“For a while, they’d come in here in the winter, buy a six-pack and go through the line. They’re not drunk yet. Then they go out and start the routine.”

Some stumble from the medians into traffic, she said.

“We’ve seen them have confrontations, physical fights” with each other.

Easier to beg than to work?

Fuss said some would rather ask for money than work. Plenty of jobs are available, he said, including at his restaurant.

The Portland job market is getting better, CareerCenter consultant Marty Perlmutter said. In June 2012 there were 650 available jobs; this June there were 1,429, he said. Workers most in demand were office support, production and sales.

Whole Foods is hiring. Most McDonald’s restaurants are hiring. But those jobs come with high expectations.

“They want people who get along with co-workers, workers with a smile and [who] look happy to be there,” Perlmutter said. “If your life isn’t together, it may be difficult to get into that interview mode.”

A national expert on poverty and the homeless, who said banning median panhandling is not the way to go, said it’s easy to cast panhandlers as lazy.

But poverty is more complicated, he said.

“It’s too easy to blame people, rather than the economic and social changes of the last three decades,” said David Wagner, professor of social work and sociology at the University of Southern Maine.

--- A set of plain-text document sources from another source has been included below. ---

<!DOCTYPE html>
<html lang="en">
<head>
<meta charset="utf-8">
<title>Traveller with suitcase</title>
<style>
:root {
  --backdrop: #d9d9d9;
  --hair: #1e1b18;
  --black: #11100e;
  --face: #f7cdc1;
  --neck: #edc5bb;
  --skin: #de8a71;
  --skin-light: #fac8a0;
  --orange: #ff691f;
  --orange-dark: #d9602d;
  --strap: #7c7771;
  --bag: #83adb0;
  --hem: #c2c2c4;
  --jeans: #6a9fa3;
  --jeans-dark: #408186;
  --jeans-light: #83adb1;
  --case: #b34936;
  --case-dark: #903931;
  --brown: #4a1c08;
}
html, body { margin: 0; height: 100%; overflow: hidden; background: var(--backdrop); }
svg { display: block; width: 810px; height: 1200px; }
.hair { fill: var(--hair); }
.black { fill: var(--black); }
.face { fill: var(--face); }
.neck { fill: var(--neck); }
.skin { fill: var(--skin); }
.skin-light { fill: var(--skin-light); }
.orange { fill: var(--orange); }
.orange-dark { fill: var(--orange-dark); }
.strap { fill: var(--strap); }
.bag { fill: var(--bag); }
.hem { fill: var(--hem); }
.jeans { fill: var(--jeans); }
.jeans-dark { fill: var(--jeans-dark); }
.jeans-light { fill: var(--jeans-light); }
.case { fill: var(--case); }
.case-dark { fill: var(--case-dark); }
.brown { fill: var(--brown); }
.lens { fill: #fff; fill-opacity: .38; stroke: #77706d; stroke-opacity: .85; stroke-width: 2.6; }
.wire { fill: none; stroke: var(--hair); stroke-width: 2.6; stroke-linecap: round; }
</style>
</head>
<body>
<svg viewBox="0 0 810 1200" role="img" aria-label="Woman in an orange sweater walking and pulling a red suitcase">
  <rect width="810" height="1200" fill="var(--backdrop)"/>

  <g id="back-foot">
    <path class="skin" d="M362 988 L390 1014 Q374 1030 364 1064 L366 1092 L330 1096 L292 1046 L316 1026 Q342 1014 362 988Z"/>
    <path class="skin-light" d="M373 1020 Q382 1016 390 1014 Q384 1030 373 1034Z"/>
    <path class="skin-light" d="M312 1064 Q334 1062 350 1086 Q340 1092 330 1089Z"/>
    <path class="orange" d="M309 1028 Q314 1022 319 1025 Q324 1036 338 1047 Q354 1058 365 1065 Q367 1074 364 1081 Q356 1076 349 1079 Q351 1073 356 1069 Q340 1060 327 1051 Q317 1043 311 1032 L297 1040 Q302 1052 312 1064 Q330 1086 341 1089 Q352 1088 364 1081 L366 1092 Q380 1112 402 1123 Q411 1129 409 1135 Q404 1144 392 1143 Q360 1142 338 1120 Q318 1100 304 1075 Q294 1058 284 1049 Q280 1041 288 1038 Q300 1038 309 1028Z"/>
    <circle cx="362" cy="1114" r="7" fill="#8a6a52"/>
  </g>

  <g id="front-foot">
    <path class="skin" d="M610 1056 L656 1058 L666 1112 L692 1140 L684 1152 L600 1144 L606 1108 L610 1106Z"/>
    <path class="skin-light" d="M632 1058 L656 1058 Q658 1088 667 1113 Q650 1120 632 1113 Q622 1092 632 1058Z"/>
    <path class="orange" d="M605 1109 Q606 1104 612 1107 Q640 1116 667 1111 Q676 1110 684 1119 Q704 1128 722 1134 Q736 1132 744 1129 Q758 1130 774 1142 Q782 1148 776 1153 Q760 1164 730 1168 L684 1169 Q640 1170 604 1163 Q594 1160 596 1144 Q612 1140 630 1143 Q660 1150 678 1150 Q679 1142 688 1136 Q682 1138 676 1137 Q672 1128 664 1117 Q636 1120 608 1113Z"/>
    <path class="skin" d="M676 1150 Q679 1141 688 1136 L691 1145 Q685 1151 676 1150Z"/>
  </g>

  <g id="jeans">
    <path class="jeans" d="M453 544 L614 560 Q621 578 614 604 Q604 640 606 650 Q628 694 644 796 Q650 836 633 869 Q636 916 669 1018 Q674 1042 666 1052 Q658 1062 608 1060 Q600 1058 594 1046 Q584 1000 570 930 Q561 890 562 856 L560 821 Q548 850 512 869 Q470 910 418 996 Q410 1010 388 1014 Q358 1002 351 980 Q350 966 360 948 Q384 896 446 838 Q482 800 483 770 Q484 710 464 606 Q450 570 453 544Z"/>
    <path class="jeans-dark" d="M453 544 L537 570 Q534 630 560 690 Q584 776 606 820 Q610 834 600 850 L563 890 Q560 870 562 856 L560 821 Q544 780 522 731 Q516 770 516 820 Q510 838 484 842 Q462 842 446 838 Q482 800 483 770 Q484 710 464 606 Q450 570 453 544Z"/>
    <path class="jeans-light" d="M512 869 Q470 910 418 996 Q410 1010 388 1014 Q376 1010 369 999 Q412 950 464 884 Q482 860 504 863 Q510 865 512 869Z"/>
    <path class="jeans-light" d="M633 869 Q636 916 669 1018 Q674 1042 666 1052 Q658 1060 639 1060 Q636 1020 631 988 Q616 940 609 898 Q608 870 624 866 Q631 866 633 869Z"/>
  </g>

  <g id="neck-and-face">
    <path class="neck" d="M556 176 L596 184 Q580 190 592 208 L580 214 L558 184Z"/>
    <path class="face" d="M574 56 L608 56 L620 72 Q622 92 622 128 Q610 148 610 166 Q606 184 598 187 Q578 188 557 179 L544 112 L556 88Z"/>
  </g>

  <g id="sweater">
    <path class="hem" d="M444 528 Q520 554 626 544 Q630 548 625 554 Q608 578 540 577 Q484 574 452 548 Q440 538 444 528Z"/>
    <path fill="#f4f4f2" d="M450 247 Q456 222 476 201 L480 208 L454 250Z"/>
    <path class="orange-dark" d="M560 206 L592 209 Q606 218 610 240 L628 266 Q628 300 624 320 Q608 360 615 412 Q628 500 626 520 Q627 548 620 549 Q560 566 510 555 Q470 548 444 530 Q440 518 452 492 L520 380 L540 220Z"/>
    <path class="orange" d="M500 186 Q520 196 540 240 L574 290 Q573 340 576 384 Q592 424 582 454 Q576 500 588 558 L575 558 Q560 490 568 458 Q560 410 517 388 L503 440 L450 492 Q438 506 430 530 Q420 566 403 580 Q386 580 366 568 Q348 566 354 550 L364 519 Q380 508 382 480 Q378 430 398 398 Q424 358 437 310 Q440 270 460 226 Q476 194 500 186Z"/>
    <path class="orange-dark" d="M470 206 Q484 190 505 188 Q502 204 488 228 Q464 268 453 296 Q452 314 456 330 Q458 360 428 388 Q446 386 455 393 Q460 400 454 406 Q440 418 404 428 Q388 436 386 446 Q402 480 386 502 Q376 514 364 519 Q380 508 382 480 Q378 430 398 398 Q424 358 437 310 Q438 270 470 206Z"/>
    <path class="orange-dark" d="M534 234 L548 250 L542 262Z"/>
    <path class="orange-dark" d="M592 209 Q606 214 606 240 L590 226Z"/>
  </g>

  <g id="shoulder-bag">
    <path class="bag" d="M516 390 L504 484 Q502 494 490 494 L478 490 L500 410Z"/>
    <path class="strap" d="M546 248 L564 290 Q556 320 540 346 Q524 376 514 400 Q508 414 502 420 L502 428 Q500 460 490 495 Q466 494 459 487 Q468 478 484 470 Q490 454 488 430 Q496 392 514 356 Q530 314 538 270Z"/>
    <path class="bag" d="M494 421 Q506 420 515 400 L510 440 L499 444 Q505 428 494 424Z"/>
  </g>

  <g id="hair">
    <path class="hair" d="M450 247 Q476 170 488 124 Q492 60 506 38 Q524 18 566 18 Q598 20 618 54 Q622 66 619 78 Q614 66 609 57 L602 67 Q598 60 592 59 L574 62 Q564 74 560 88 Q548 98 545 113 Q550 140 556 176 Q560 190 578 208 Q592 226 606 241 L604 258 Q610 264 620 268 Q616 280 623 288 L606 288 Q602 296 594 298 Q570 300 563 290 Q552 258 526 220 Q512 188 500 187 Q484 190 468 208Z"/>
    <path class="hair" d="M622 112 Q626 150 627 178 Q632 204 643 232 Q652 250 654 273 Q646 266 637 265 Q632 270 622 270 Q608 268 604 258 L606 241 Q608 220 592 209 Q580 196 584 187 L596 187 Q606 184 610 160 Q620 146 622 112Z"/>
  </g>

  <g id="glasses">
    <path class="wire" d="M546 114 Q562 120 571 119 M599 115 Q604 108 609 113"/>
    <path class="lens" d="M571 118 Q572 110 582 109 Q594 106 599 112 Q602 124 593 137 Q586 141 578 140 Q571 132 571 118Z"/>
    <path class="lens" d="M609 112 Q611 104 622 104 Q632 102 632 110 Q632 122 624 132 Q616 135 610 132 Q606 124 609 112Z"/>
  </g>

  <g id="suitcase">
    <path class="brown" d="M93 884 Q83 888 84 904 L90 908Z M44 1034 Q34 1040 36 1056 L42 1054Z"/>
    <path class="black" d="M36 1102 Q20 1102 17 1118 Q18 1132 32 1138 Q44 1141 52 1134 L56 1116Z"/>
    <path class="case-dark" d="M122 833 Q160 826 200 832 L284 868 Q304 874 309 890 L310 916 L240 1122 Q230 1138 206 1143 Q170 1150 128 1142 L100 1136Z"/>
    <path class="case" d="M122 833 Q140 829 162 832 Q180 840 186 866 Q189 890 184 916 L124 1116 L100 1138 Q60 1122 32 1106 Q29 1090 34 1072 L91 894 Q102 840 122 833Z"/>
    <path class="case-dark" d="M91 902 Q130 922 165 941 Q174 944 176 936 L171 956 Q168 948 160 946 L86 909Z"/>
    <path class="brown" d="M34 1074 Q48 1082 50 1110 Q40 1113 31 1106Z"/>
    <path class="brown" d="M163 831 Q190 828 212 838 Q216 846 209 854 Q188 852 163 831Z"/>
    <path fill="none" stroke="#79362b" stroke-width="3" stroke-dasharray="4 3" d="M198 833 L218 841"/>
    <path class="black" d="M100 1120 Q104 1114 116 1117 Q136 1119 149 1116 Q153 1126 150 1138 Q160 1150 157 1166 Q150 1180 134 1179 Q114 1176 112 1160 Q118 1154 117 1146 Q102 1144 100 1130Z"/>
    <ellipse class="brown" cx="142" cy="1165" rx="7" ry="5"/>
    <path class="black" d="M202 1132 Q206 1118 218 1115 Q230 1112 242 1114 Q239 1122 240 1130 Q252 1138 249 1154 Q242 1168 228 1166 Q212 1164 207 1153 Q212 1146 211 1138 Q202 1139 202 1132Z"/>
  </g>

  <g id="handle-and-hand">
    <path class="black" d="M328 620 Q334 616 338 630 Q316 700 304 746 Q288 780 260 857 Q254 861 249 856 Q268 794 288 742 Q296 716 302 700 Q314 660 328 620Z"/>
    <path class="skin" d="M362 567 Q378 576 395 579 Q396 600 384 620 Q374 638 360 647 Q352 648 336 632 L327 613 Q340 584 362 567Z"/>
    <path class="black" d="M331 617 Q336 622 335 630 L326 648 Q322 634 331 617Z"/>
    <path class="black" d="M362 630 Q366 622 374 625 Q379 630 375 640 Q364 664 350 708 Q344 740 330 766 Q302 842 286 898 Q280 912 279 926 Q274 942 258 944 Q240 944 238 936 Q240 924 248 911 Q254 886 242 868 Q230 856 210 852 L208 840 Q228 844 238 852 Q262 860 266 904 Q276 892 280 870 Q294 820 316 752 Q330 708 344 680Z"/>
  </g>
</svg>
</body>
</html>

Wagner is the author of several books on the subject.

About 25 percent of homeless people do work, Wagner said, “but many do not look good, smell good. When the employer finds out they are homeless, they often fire them.”

Unlike the factory jobs now long gone, today’s service industry wants “good-looking young women and men” to help customers.

During the recession, the number of poor and homeless people mushroomed. Portland has the second-highest number of homeless in New England, Wagner said.

“We’re sheltering more than 550,” and many more don’t go to shelters, he said. The numbers are higher than cities such as Providence and Hartford.

Wagner is opposed to the median ban.

“Frankly, the city of Portland has not done that much to aid the homeless,” he said.

Part of the problem is unaffordable housing and wages and salaries that have not kept up.

If the city passes the ban, the American Civil Liberties Union of Maine may challenge the law.

“We’re going to very seriously consider bringing it to court,” said Zach Heiden, legal director of the ACLU of Maine. “We’re concerned. I believe it would violate the First Amendment. Traditionally, the courts have been very protective of the rights of people to be in streets, sidewalks, parks and public squares.”

If the city wants to restrict the right to free expression, “it needs to do so in a carefully crafted manner,” Heiden said, explaining that the proposed ordinance may be too broad to survive a challenge.

The courts may allow regulation of median-standing in certain places and times, Heiden said. But the proposed ordinance would apply to all median strips all over the city at all times.

“It’s too broad,” he said.